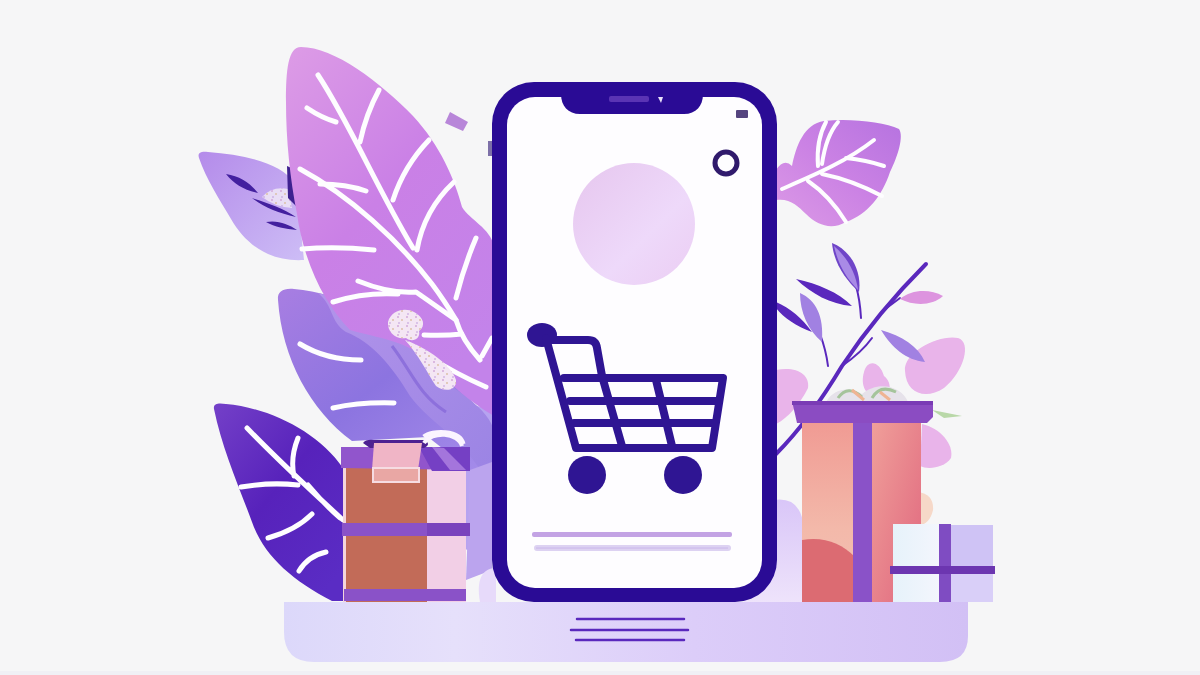
<!DOCTYPE html>
<html lang="en">
<head>
<meta charset="utf-8">
<title>Mobile shopping illustration</title>
<style>
:root {
  --paper: #f6f6f7;
  --ink: #2f1593;
  --frame: #2a0b95;
  --violet: #5a28bd;
  --ribbon: #8a52c8;
  --orchid: #c87de6;
  --pink: #e9b4ea;
  --terracotta: #c26b58;
  --blush: #f2cfe6;
  --white: #fefdff;
}
html, body { margin: 0; height: 100%; overflow: hidden; background: var(--paper); }
svg { display: block; width: 1200px; height: 675px; }
.vein { fill: none; stroke: var(--white); stroke-width: 5; stroke-linecap: round; stroke-linejoin: round; }
.vein-light { stroke-width: 4; }
.ink { fill: var(--ink); }
.cart-line { fill: none; stroke: var(--ink); stroke-width: 8; stroke-linecap: round; stroke-linejoin: round; }
.ribbon { fill: var(--ribbon); }
.petal { fill: var(--pink); }
.twig { fill: none; stroke: var(--violet); stroke-linecap: round; }
</style>
</head>
<body>
<svg viewBox="0 0 1200 675" role="img" aria-label="Phone with a shopping cart between leaves and gift boxes">
  <defs>
    <linearGradient id="plinth-fill">
      <stop offset="0" stop-color="#dcd8fa"/><stop offset=".25" stop-color="#e6e0fb"/>
      <stop offset=".6" stop-color="#dccdf9"/><stop offset="1" stop-color="#d2c0f5"/>
    </linearGradient>
    <linearGradient id="big-leaf-fill" x1="0" y1="0" x2=".6" y2="1">
      <stop offset="0" stop-color="#dd9ce6"/><stop offset=".5" stop-color="#ca80e6"/><stop offset="1" stop-color="#c383ea"/>
    </linearGradient>
    <linearGradient id="back-leaf-fill" x1="0" y1="0" x2="1" y2="1">
      <stop offset="0" stop-color="#b48bea"/><stop offset="1" stop-color="#cdbdf6"/>
    </linearGradient>
    <linearGradient id="mid-leaf-fill" x1="0" y1="0" x2=".8" y2="1">
      <stop offset="0" stop-color="#a87ee2"/><stop offset=".5" stop-color="#8c74e0"/><stop offset="1" stop-color="#a58cea"/>
    </linearGradient>
    <linearGradient id="mid-shade-fill" x1="0" y1="0" x2="1" y2="1">
      <stop offset="0" stop-color="#b294ea"/><stop offset="1" stop-color="#9a83e4"/>
    </linearGradient>
    <linearGradient id="dark-leaf-fill" x1="0" y1="0" x2=".8" y2="1">
      <stop offset="0" stop-color="#7440c8"/><stop offset=".5" stop-color="#5722bb"/><stop offset="1" stop-color="#5a2cc4"/>
    </linearGradient>
    <linearGradient id="right-leaf-fill" x1="1" y1="0" x2="0" y2="1">
      <stop offset="0" stop-color="#b673e0"/><stop offset=".5" stop-color="#cb82e4"/><stop offset="1" stop-color="#dc9ae6"/>
    </linearGradient>
    <linearGradient id="sun-fill" x1="0" y1="0" x2="1" y2="1">
      <stop offset="0" stop-color="#e6c6ee"/><stop offset=".6" stop-color="#eed9fa"/><stop offset="1" stop-color="#ebcdf3"/>
    </linearGradient>
    <linearGradient id="tall-left-fill" x1="0" y1="0" x2="0" y2="1">
      <stop offset="0" stop-color="#f09a93"/><stop offset=".6" stop-color="#f3b9aa"/><stop offset="1" stop-color="#f2c0b4"/>
    </linearGradient>
    <linearGradient id="tall-right-fill" x1="0" y1="0" x2="1" y2="1">
      <stop offset="0" stop-color="#f0a09a"/><stop offset="1" stop-color="#e0677e"/>
    </linearGradient>
    <linearGradient id="haze-fill" x1="0" y1="0" x2="0" y2="1">
      <stop offset="0" stop-color="#d9c6f8"/><stop offset="1" stop-color="#eee3fb"/>
    </linearGradient>
    <linearGradient id="small-gift-fill">
      <stop offset="0" stop-color="#e6f2fa"/><stop offset="1" stop-color="#f4f6fd"/>
    </linearGradient>
    <pattern id="speckle" width="9" height="9" patternUnits="userSpaceOnUse">
      <circle cx="2" cy="2" r="1" fill="#d3a9da"/><circle cx="6" cy="5" r="1" fill="#dcc0a8"/><circle cx="3" cy="8" r=".8" fill="#b894d8"/>
    </pattern>
    <path id="blossom-tail" d="M405 340C428 348 452 366 456 380C457 390 446 393 436 386C428 374 418 354 405 340Z"/>
    <path id="blossom-head" d="M388 322C391 311 404 307 414 312C424 317 426 326 419 331C421 339 412 343 406 338C396 340 387 332 388 322Z"/>
  </defs>

  <rect width="1200" height="675" fill="var(--paper)"/>
  <rect y="671" width="1200" height="4" fill="#f0f0f5"/>

  <g id="plinth">
    <path d="M284 602H968V636Q968 662 940 662H314Q284 662 284 632Z" fill="url(#plinth-fill)"/>
    <g class="twig" stroke-width="2.5">
      <path d="M577 619H684M571 630H688M576 640H684"/>
    </g>
  </g>

  <g id="left-leaves">
    <g id="back-leaf">
      <path d="M199 158C197 152 202 151 208 152C245 155 280 162 296 184L304 260C270 262 246 245 231 219C220 200 206 179 199 158Z" fill="url(#back-leaf-fill)"/>
      <path d="M226 174C240 176 250 183 258 193C244 190 234 184 226 174ZM252 198C268 203 283 208 296 217C278 213 264 207 252 198ZM266 222C278 220 288 224 297 230C285 229 275 227 266 222Z" fill="#43209f"/>
      <path d="M262 197Q272 186 288 189L292 208Q275 207 262 197Z" fill="#e9def5"/>
      <path d="M262 197Q272 186 288 189L292 208Q275 207 262 197Z" fill="url(#speckle)"/>
      <path d="M287 166L296 170V206L288 198Z" fill="#3e2190"/>
    </g>

    <path d="M452 400L494 410V556L460 548Z" fill="#b6a3f0"/>
    <g id="middle-leaf">
      <path d="M278 300C277 291 284 288 294 289C342 293 390 318 420 352C450 386 482 402 494 432V500L470 470L428 437L352 441C310 410 282 358 278 300Z" fill="url(#mid-leaf-fill)"/>
      <path d="M318 293C370 306 404 330 424 358C446 390 484 400 494 430V492C464 436 430 424 410 396C392 366 372 342 346 332C330 322 334 306 318 293Z" fill="url(#mid-shade-fill)"/>
      <path d="M392 346C412 372 418 394 446 412" fill="none" stroke="#8d70dc" stroke-width="3"/>
      <path class="vein" d="M300 344Q326 360 361 360M333 408Q360 402 394 403"/>
    </g>

    <g id="large-leaf">
      <path d="M286 102C286 70 288 47 301 47C334 47 380 82 413 116C440 145 455 180 462 207C470 220 490 228 494 246V416C470 402 452 386 432 365C410 340 376 338 350 330C326 306 304 264 297 214C290 178 286 140 286 102Z" fill="url(#big-leaf-fill)"/>
      <g class="vein">
        <path d="M318 75C348 120 378 190 413 248M379 90Q366 114 360 142M429 140Q404 166 393 200M454 182Q424 210 417 250"/>
        <path d="M307 108Q322 118 336 122M320 184Q346 184 366 191M302 249Q336 246 374 250"/>
        <path d="M300 169C350 196 398 240 432 284Q444 300 456 320"/>
        <path d="M476 238Q464 266 456 298M358 281Q390 294 416 292L456 320M333 302Q364 292 398 294M456 320Q462 340 480 360M424 335Q444 336 462 334M482 356L492 338"/>
        <path d="M428 356Q456 374 486 387"/>
      </g>
    </g>
    <g id="speckled-blossom">
      <use href="#blossom-tail" fill="#f4e6f4"/><use href="#blossom-tail" fill="url(#speckle)"/>
      <use href="#blossom-head" fill="#f4e6f4"/><use href="#blossom-head" fill="url(#speckle)"/>
    </g>

    <g id="dark-leaf">
      <path d="M214 409C213 403 219 403 226 404C270 408 318 432 343 468V601H332C292 580 264 556 252 522C238 484 222 448 214 409Z" fill="url(#dark-leaf-fill)"/>
      <path class="vein" d="M247 428C276 458 308 488 343 520M298 438Q290 458 294 476M241 487Q270 482 298 485M308 485Q322 502 340 518M268 538Q296 530 312 514M299 571Q308 556 326 552"/>
    </g>
  </g>

  <g id="left-gift">
    <path d="M424 437C432 430 460 430 463 444" fill="none" stroke="#fbf4ff" stroke-width="5"/>
    <path d="M470 470L492 462V570L466 580Z" fill="#bba4ee"/>
    <rect x="343" y="466" width="85" height="136" fill="var(--terracotta)"/>
    <rect x="427" y="466" width="39" height="136" fill="var(--blush)"/>
    <rect x="343" y="466" width="3" height="136" fill="#f3d5dc"/>
    <rect class="ribbon" x="342" y="523" width="128" height="13"/>
    <rect class="ribbon" x="344" y="589" width="122" height="12"/>
    <path d="M427 523H470V536H427Z" fill="#7a43bd"/>
    <path d="M341 447H470V470L341 468Z" fill="#9155cc"/>
    <path d="M419 447H470V471H432Z" fill="#7540c4"/>
    <path d="M444 448L466 470H450L432 447Z" fill="#a475dc"/>
    <path d="M363 443Q366 439 374 440L424 440Q432 444 424 448H370Z" fill="#4d2191"/>
    <path d="M374 443H422L418 470H372Z" fill="#f0b5c6"/>
    <path d="M373 468H419V482H373Z" fill="#e9a7a4" stroke="#f6dce2" stroke-width="2"/>
    <path d="M424 443C432 431 458 432 462 446" fill="none" stroke="#fbf4ff" stroke-width="4"/>
  </g>

  <path d="M480 602C476 580 482 568 496 568V602Z" fill="#e7dafa"/>
  <path d="M774 500Q802 496 804 530V602H744Z" fill="url(#haze-fill)"/>

  <g id="right-plants">
    <g id="right-leaf">
      <path d="M776 170Q784 158 792 166C796 146 804 124 824 121C850 118 884 122 899 129C904 136 898 156 890 172C882 196 868 214 846 222C832 230 818 226 806 214C798 206 790 198 776 200Z" fill="url(#right-leaf-fill)"/>
      <path class="vein vein-light" d="M782 189C812 176 846 162 874 140M826 122Q816 140 818 166M838 122Q826 136 822 164M846 158Q866 160 884 166M822 174Q852 180 882 196M808 181Q830 196 846 222"/>
    </g>
    <g id="petals">
      <path class="petal" d="M905 371C903 352 940 334 958 338C972 342 964 372 944 388C926 400 906 394 905 371Z"/>
      <path class="petal" d="M922 424C940 428 954 444 951 458C944 468 928 470 920 466Z"/>
      <path class="petal" d="M776 370C796 366 810 374 808 388C800 404 788 418 776 424Z"/>
      <path class="petal" d="M864 372C868 358 880 362 884 376C894 384 890 398 878 398C866 396 860 386 864 372Z"/>
      <path d="M918 492Q934 494 933 510Q930 524 918 526Z" fill="#f6d8c8"/>
    </g>
    <g id="branch">
      <path class="twig" stroke-width="4" d="M776 454C802 428 824 396 842 366C866 330 894 296 926 264"/>
      <path class="twig" stroke-width="2" d="M828 366Q826 350 820 334M842 366Q862 352 872 338M861 318Q860 300 856 286M900 298L884 310"/>
      <path d="M832 243C850 250 862 270 859 292C846 280 834 264 832 243Z" fill="#6f45c8"/>
      <path d="M834 246C848 258 856 274 858 290C846 278 838 264 834 246Z" fill="#a98be6"/>
      <path d="M796 279C818 284 838 292 852 306C830 304 812 294 796 279ZM776 302C790 308 802 318 812 332C796 326 784 318 776 308Z" fill="var(--violet)"/>
      <path d="M800 293C816 300 824 316 822 342C808 330 800 312 800 293ZM881 330C902 336 918 346 925 362C906 360 892 348 881 330Z" fill="#a181e2"/>
      <path d="M900 299C912 289 930 289 943 296C932 306 914 306 900 299Z" fill="#dd94df"/>
    </g>
  </g>

  <g id="confetti">
    <path d="M450 112L468 122L463 131L445 123Z" fill="#b886d9"/>
    <path d="M488 141H494V156H488Z" fill="#7d70a8"/>
  </g>

  <g id="tall-gift">
    <path d="M826 402C836 386 852 388 862 394C878 380 902 386 908 402Z" fill="#e6e2ea"/>
    <path d="M838 398Q848 384 862 397M872 398Q880 384 896 392" fill="none" stroke="#a5c49b" stroke-width="3"/>
    <path d="M852 390L864 400M880 392L890 400" stroke="#efb493" stroke-width="3"/>
    <path d="M932 410L962 416L944 418Z" fill="#b9d8a8"/>
    <rect x="802" y="420" width="52" height="182" fill="url(#tall-left-fill)"/>
    <path d="M802 540C824 536 842 544 854 556V602H802Z" fill="#dc6b72"/>
    <rect x="871" y="420" width="50" height="182" fill="url(#tall-right-fill)"/>
    <rect class="ribbon" x="853" y="420" width="19" height="182"/>
    <path d="M792 401H933V417L927 423H797Z" fill="#8b4cc2"/>
    <path d="M792 401H933V405H792Z" fill="#7a3bb5"/>
  </g>

  <g id="small-gift">
    <rect x="893" y="524" width="50" height="78" fill="url(#small-gift-fill)"/>
    <rect x="943" y="525" width="50" height="77" fill="#cfc3f5"/>
    <path d="M951 574H993V602H951Z" fill="#d9cff8"/>
    <rect x="939" y="524" width="12" height="78" fill="#7f4cc2"/>
    <rect x="890" y="566" width="105" height="8" fill="#6c36b0"/>
  </g>

  <g id="phone">
    <rect x="492" y="82" width="285" height="520" rx="42" fill="var(--frame)"/>
    <rect x="507" y="97" width="255" height="491" rx="28" fill="var(--white)"/>
    <path d="M561 94H703C703 106 696 114 684 114H580C568 114 561 106 561 94Z" fill="var(--frame)"/>
    <rect x="609" y="96" width="40" height="6" rx="2" fill="#5a34b4"/>
    <path d="M658 97H663L661 103Z" fill="#e9e2fa"/>
    <rect x="736" y="110" width="12" height="8" rx="1" fill="#55447f"/>
    <circle cx="726" cy="163" r="11" fill="none" stroke="#301a6c" stroke-width="5"/>
    <circle cx="634" cy="224" r="61" fill="url(#sun-fill)"/>
    <g id="cart">
      <ellipse class="ink" cx="542" cy="335" rx="15" ry="12"/>
      <path class="cart-line" d="M546 338L576 448H712L723 378H564M552 340H588Q596 340 597 348L602 376"/>
      <path class="cart-line" stroke-width="7" d="M602 376L622 446M656 380L672 446M570 401H717M574 423H714"/>
      <circle class="ink" cx="587" cy="475" r="19"/>
      <circle class="ink" cx="683" cy="475" r="19"/>
    </g>
    <rect x="532" y="532" width="200" height="5" rx="2" fill="#c3a3e4"/>
    <rect x="534" y="545" width="197" height="6" rx="3" fill="#ddd2f2"/>
    <path d="M536 548H728" stroke="#c9b6ea" stroke-width="1"/>
  </g>
</svg>
</body>
</html>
########################################
__TRY IT__:
Each line above that contains the word "blush" must be copied.

__EXERCISE OUTPUT__:
  --blush: #f2cfe6;
    <rect x="427" y="466" width="39" height="136" fill="var(--blush)"/>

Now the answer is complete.